Tell us about your job. What’s it all about?
I’m a Water and Environment Engineer. It’s a very broad role that covers a multitude of tasks, but at Disneyland Paris, my job is to manage the wastewater treatment plant (WWTP) and manage the use of treated wastewater in line with laws and regulations. The job also involves regular communication with the public authorities. Although the reuse of treated wastewater is increasingly regulated, it’s still not very widespread in France. At Disneyland Paris, however, we have been lucky enough to have this water installation and recycling system for ten years!
Occasionally, I’m also asked to provide my expertise on topics relating to water management.
What’s your academic background? Why did you apply to Disneyland Paris?
To become a water and environment engineer, I obtained an engineering degree from the National School of Water and Environmental Engineering in Strasbourg. I also have a master’s degree in environmental engineering and sciences, which I passed at the same time, at the University of Strasbourg.
I had the opportunity to apply to Disneyland Paris 3 years ago, through my alumni network.

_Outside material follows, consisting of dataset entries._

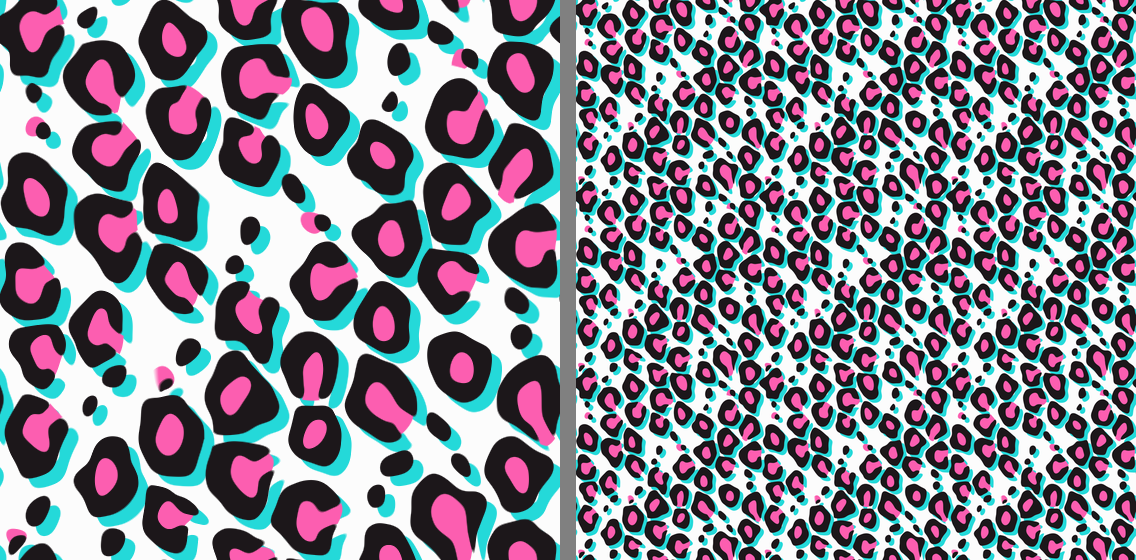
Left, the tile; right, the same tile 3 across and 3 down.
This pattern is drawn by a Shadertoy shader. Its source:

```glsl
// Seamless leopard print: black rosettes with pink cores and cyan drop shadows on white.

const vec3 PAPER  = vec3(0.99);
const vec3 INK    = vec3(0.11, 0.09, 0.10);
const vec3 PINK   = vec3(0.99, 0.37, 0.69);
const vec3 SHADOW = vec3(0.14, 0.85, 0.85);

const vec2  GRID          = vec2(8.0, 7.0);     // spots per tile, columns must be even
const vec2  JITTER        = vec2(0.030, 0.034); // random shift of a spot
const vec2  ROSETTE_SIZE  = vec2(0.055, 0.072); // half axes
const vec2  CORE_SIZE     = vec2(0.020, 0.032);
const vec2  DOT_SIZE      = vec2(0.018, 0.026);
const float DOT_SPREAD    = 0.037;              // half distance of paired dots
const float MOUTH_WIDTH   = 0.014;              // half width of a rosette opening
const float OPEN_SHARE    = 0.5;
const float GAP           = 0.012;              // least space between spots
const float ROUNDING      = 0.013;
const float WARP_REPEATS  = 15.0;
const float WARP_AMOUNT   = 0.015;
const vec2  SHADOW_OFFSET = vec2(0.018, -0.017);

vec2 hash2(vec2 p) {
    uvec2 v = uvec2(ivec2(p)) * 1664525u + 1013904223u;
    for (int i = 0; i < 2; i++) {
        v.x += v.y * 1664525u;
        v.y += v.x * 1664525u;
        v ^= v >> 16u;
    }
    return vec2(v) / 4294967295.0;
}

// Gradient noise that wraps after 'period' cells
float gradientNoise(vec2 p, float period, float seed) {
    vec2 cell = floor(p), f = p - cell;
    vec2 u = f * f * f * (f * (f * 6.0 - 15.0) + 10.0);
    vec4 corner;
    for (int i = 0; i < 4; i++) {
        vec2 o = vec2(i & 1, i >> 1);
        float a = 6.2832 * hash2(mod(cell + o, period) + seed).x;
        corner[i] = dot(vec2(cos(a), sin(a)), f - o);
    }
    return mix(mix(corner.x, corner.y, u.x), mix(corner.z, corner.w, u.x), u.y);
}

vec2 rotate(vec2 p, float a) {
    float c = cos(a), s = sin(a);
    return vec2(c * p.x + s * p.y, c * p.y - s * p.x);
}

float smoothMax(float a, float b, float k) {
    float h = max(k - abs(a - b), 0.0) / k;
    return max(a, b) + 0.25 * k * h * h;
}

// Ellipse distance; 'radius' scales the outline along each direction
float ellipse(vec2 p, vec2 size, float radius) {
    float k = length(p / size);
    return k * (k - radius) / max(length(p / (size * size)), 0.001);
}

// Distances of one rosette: x outline, y ink, z pink
vec3 rosette(vec2 p, vec2 id) {
    vec2 h1 = hash2(id + 20.0), h2 = hash2(id + 40.0), h3 = hash2(id + 60.0);
    vec2 q = rotate(p, mix(-0.15, 0.5, h1.x)) / mix(0.86, 1.14, h1.y);
    float angle = atan(q.y, q.x);
    float lobes = 1.0 + 0.08 * cos(3.0 * angle + 6.2832 * h2.x)
                      + 0.12 * h2.y * cos(4.0 * angle);
    float outline = ellipse(q, ROSETTE_SIZE, lobes);

    vec2 c = q - 0.012 * (h2 - 0.5);
    float hole = ellipse(rotate(c, 0.8 * (h3.y - 0.6)), CORE_SIZE, 1.0);
    if (h3.x < OPEN_SHARE) {
        float a = mix(-1.9, 0.9, h3.y);
        vec2 dir = vec2(cos(a), sin(a));
        float mouth = length(c - dir * max(dot(c, dir), 0.0)) - MOUTH_WIDTH;
        hole = -smoothMax(-hole, -mouth, ROUNDING);
    }
    float ink = smoothMax(outline, -hole, ROUNDING);
    return vec3(outline, ink, max(hole - 0.002, outline + 0.016 * h1.x - 0.003));
}

// Two small solid dots, some with a pink dot tucked behind
vec3 dotPair(vec2 p, vec2 id) {
    vec2 h1 = hash2(id + 20.0), h2 = hash2(id + 40.0);
    vec2 q = rotate(p, 1.6 * (h1.x - 0.5));
    float size = q.y > 0.0 ? mix(0.9, 1.25, h1.y) : mix(0.7, 1.0, h2.x);
    float ink = ellipse(vec2(q.x, abs(q.y) - DOT_SPREAD), DOT_SIZE * size, 1.0);
    float pink = h2.y < 0.5 ? length(q - vec2(-0.012, 0.012 - DOT_SPREAD)) - 0.019 : 1.0;
    return vec3(ink, ink, pink);
}

// Nearest spot, kept apart from its neighbour: x ink, y pink
vec2 spots(vec2 uv) {
    vec2 w = uv * WARP_REPEATS;
    uv += WARP_AMOUNT * vec2(gradientNoise(w, WARP_REPEATS, 100.0),
                             gradientNoise(w, WARP_REPEATS, 200.0));
    vec3 nearest = vec3(1.0);
    float second = 1.0;
    for (int i = -1; i <= 1; i++) {
        float column = floor(uv.x * GRID.x) + float(i);
        float stagger = 0.5 * mod(column, 2.0);
        float row = floor(uv.y * GRID.y - stagger);
        for (int j = -1; j <= 1; j++) {
            vec2 cell = vec2(column, row + float(j));
            vec2 id = mod(cell, GRID);
            vec2 centre = (cell + vec2(0.5, 0.5 + stagger)) / GRID
                        + JITTER * (hash2(id) - 0.5);
            bool small = mod(3.0 * id.x + 2.0 * id.y, 5.0) < 0.5;
            vec3 d = small ? dotPair(uv - centre, id) : rosette(uv - centre, id);
            second = min(second, max(d.x, nearest.x));
            if (d.x < nearest.x) nearest = d;
        }
    }
    float border = 0.5 * (nearest.x - second + GAP);
    return vec2(smoothMax(nearest.y, border, ROUNDING), max(nearest.z, border));
}

float coverage(float d) {
    return clamp(0.5 - d * iResolution.y / 1.2, 0.0, 1.0);
}

void mainImage(out vec4 fragColor, in vec2 fragCoord) {
    vec2 uv = fragCoord / iResolution.xy;
    vec2 spot = spots(uv);
    vec3 color = mix(PAPER, SHADOW, coverage(spots(uv - SHADOW_OFFSET).x));
    color = mix(color, PINK, coverage(spot.y));
    color = mix(color, INK, coverage(spot.x));
    fragColor = vec4(color, 1.0);
}
```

One of my former colleagues, herself a Cast Member, posted the job offer on the network. I was immediately taken by the company’s environmental policy.

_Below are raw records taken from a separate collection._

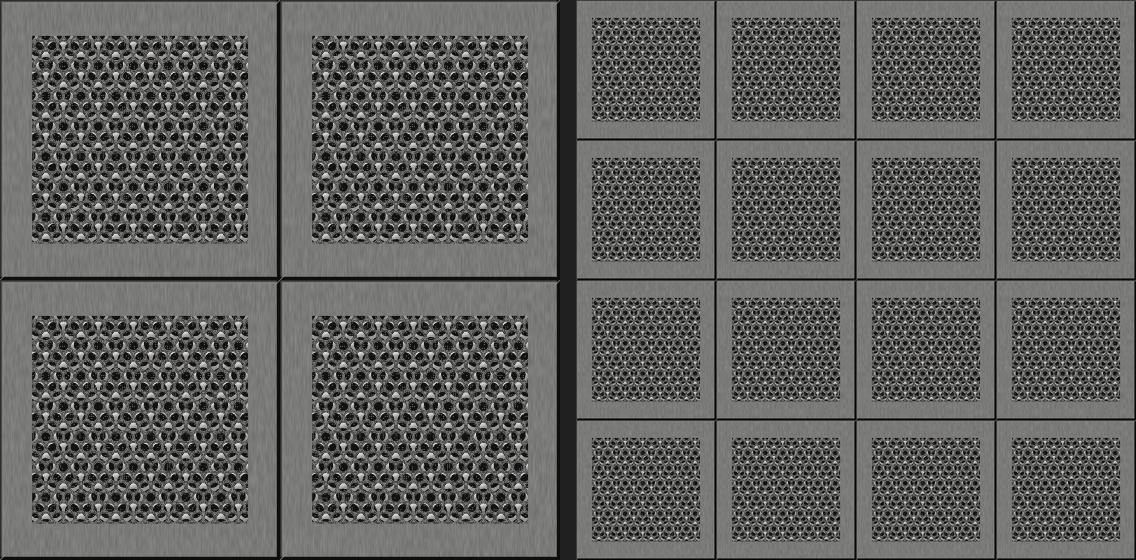
Left: one tile. Right: repeated 2 by 2.
Give the GLSL for this texture, as a WebGL 2 fragment shader.

```glsl
#version 300 es
precision highp float;
// Brushed steel panels, each with a square window of layered perforated mesh.

#define PANELS 2.0          // panels across and down
#define PITCH 0.04167       // hole spacing of the front mesh, in panels
#define BACK_SCALE 1.5      // spacing of the back mesh against the front
#define HOLE 0.375          // front hole radius, in pitches
#define BACK_HOLE 0.40      // back hole radius, in back pitches
#define GROOVE 0.0115       // width of the dark joint
#define BEVEL 0.008         // width of the shaded edge
#define GRAIN 0.13          // strength of the brushing
#define WINDOW_MIN vec2(0.115, 0.130)
#define WINDOW_MAX vec2(0.886, 0.872)

uniform vec2 u_resolution;
out vec4 fragColor;

const vec3 STEEL = vec3(0.48, 0.48, 0.472);
const vec3 BLACK = vec3(0.075, 0.07, 0.07);
const vec3 SHADE = vec3(0.29, 0.29, 0.285);
const vec3 SILVER = vec3(0.59, 0.59, 0.585);
const vec3 GLINT = vec3(0.87, 0.86, 0.86);

float hash(vec2 cell) {
    uvec2 q = uvec2(ivec2(cell)) * uvec2(1597334677u, 3812015801u);
    uint n = (q.x ^ q.y) * 1597334677u;
    n = (n ^ (n >> 15)) * 2246822519u;
    return float((n ^ (n >> 13)) >> 8) / 16777216.0;
}

float slope(vec2 cell, vec2 offset, vec2 period) {
    float angle = 6.2831853 * hash(mod(cell, period));
    return dot(vec2(cos(angle), sin(angle)), offset);
}

// Gradient noise that wraps after a whole number of cells
float noise(vec2 p, vec2 period) {
    vec2 i = floor(p), f = fract(p), e = vec2(1.0, 0.0);
    vec2 w = f * f * f * (f * (f * 6.0 - 15.0) + 10.0);
    float low = mix(slope(i, f, period), slope(i + e, f - e, period), w.x);
    float high = mix(slope(i + e.yx, f - e.yx, period),
                     slope(i + 1.0, f - 1.0, period), w.x);
    return mix(low, high, w.y);
}

// Offset from the nearest point of a triangular lattice with unit spacing
vec2 lattice(vec2 p) {
    vec2 s = vec2(1.0, 1.7320508);
    vec2 a = mod(p + 0.5 * s, s) - 0.5 * s;
    vec2 b = mod(p, s) - 0.5 * s;
    return dot(a, a) < dot(b, b) ? a : b;
}

// Smooth coverage: 0 where d is negative, 1 where positive
float cover(float d, float blur) {
    return smoothstep(-blur, blur, d);
}

vec3 mesh(vec2 t, float px, float rough) {
    vec2 p = (t - vec2(0.414, 0.440)) / PITCH;
    float blur = 0.6 * px / PITCH;
    vec2 h = lattice(p);
    float r = length(h) + 0.035 * rough;

    // Deep layer with sparse specks
    vec2 speckCell = floor(p * 6.0);
    float speck = cover(0.3 - length(fract(p * 6.0) - 0.5), blur * 6.0);
    speck *= step(0.72, hash(speckCell + 400.0));
    vec3 inside = mix(BLACK, STEEL, 0.7 * speck);

    // Back plate, lit along its upper rims
    vec2 b = lattice((p - vec2(0.0, 0.14)) / BACK_SCALE);
    float plate = length(b) + 0.02 * rough - BACK_HOLE;
    vec3 lit = mix(SILVER, GLINT, smoothstep(-0.12, 0.36, h.y - 0.3 * h.x));
    lit = mix(SHADE, lit, smoothstep(-0.01, 0.04, plate));
    inside = mix(inside, lit, cover(plate, blur / BACK_SCALE));

    // Front plate: rim, dark outline and bright lower lip
    vec3 front = STEEL * (1.0 + 0.3 * rough);
    float lip = cover(0.022 - abs(r - 0.425), blur);
    front = mix(front, SILVER, lip * smoothstep(0.1, -0.3, h.y));
    float outline = cover(0.018 - abs(r - 0.468), blur);
    front = mix(front, BLACK, 0.75 * outline);
    vec3 color = mix(inside, front, cover(r - HOLE, blur));
    float edge = cover(0.025 - abs(r - HOLE), blur);
    return mix(color, BLACK, 0.65 * edge);
}

void main() {
    vec2 uv = gl_FragCoord.xy / u_resolution;
    vec2 t = fract(uv * PANELS);
    float px = PANELS / min(u_resolution.x, u_resolution.y);

    // Vertical brushing
    float fine = noise(uv * vec2(310.0, 52.0), vec2(310.0, 52.0));
    float broad = noise(uv * vec2(120.0, 18.0), vec2(120.0, 18.0));
    vec3 color = STEEL * (1.0 + GRAIN * (fine + 0.5 * broad));

    // Mesh window
    float rough = noise(uv * 230.0, vec2(230.0));
    vec2 inset = min(t - WINDOW_MIN, WINDOW_MAX - t);
    float window = cover(min(inset.x, inset.y), 0.6 * px);
    color = mix(color, mesh(t, px, rough), window);

    // Shaded bevel on the left and top, with a thin highlight
    float nearEdge = min(t.x, 1.0 - t.y);
    float farEdge = min(1.0 - t.x, t.y);
    color = mix(color, SILVER, 0.7 * cover(0.002 - abs(nearEdge - BEVEL - 0.002), px));
    color = mix(color, SHADE, cover(BEVEL - nearEdge, 0.7 * px));

    // Dark joint on the right and bottom, with mitred corner glints
    color = mix(color, BLACK, smoothstep(0.0, px, BEVEL - nearEdge) * (1.0 - smoothstep(0.0, px, nearEdge)));
    color = mix(color, BLACK * 0.8, cover(GROOVE - farEdge, 0.7 * px));
    float mitre = cover(0.0025 - abs(nearEdge - farEdge), px);
    mitre *= cover(0.016 - max(nearEdge, farEdge), px);
    color = mix(color, SILVER, 0.7 * mitre);

    fragColor = vec4(color, 1.0);
}
```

Which team do you work in? What are the main challenges you face when it comes to water conservation?
I’m part of a team of around ten Cast Members — the Energy and Environment Department, whose goal is to reduce the environmental footprint of the whole destination. To do this, we monitor the consumption of resources — in particular water and energy. At the same time, we also work on projects designed to enhance our environmental performance.
I’m the team member responsible for water, while I am also a training manager, assisting an apprentice who works alongside me on my various projects.
Do you work in conjunction with other teams? Does that pose any challenges?
We work in close collaboration with the Environment team, who draw up our water strategy, and support and guide us in our various projects. I also work in collaboration with all the teams at the destination who consume treated wastewater – the teams in charge of operating the attractions, the horticulture teams and maintenance personnel – to oversee the use of treated wastewater and ensure responsible consumption. The difficulty when working with the many teams at the destination is that we have to adapt to each person’s specific needs. It’s essential that the guest experience isn’t affected, so we need to work closely with everyone to learn their team’s objectives and work with them accordingly.
What does a typical day look like for you?
My days are never really the same, as my duties are very varied and there’s always something you can’t plan for. But certain tasks I do carry out every day, for example making sure the treatment plant is working properly, checking that the water is correctly distributed across the destination and most importantly, that there are no leaks. I also work with the Cast Members in my team on current and future projects, to accelerate the site’s ecological transition.
What’s special about your job at Disneyland Paris?
Working at Disneyland Paris is a special experience in itself — you get to experience the magic every day, while also progressing your career at an exceptional destination. But in technical terms, the great thing about working at the Disneyland Paris treatment plant is that the destination produces and uses its own water. In other words, the destination produces wastewater from the parks and backstage areas and then purifies and reuses it for things like road cleaning or watering plants. Outside Disneyland Paris, often several different entities involved. But in our case, the cycle runs more smoothly because we have full visibility of the production and reuse of our treated waste water.
The second great thing is the company’s strong environmental policy and the resources used to implement it. Disneyland Paris has a number of environmental programmes in place and is committed to always looking further ahead, which allows us to work with the many resources at our disposal.
This summer season, water is a very precious resource. How do you work to preserve it?
The WWTP is Disney’s leading asset when it comes to preserving the water resource. Reusing treated wastewater allows us to save more than 300,000 m3 of water per year, particularly in summertime when it’s needed for irrigation and filling pools and ponds.
One of our greatest challenges is to prevent water leaks and wastage, which is a daily task for several of our teams. We are developing digital services that will give us a centralised, remote and real-time view of how water is used at various points at the destination.
In addition, we are conducting a study to find solutions to promote the better use of water and to harvest unconventional water resources, which means any source other than the public drinking water network, such as rainwater or groundwater. The use of unconventional water sources will allow us to be even more virtuous and resilient in countering the impact of drought in future.
What do you think of Fanny and her role at Disneyland Paris? Did you learn anything from her interview? What did you find the most interesting? Share your thoughts, opinions, and take-aways in the comments below!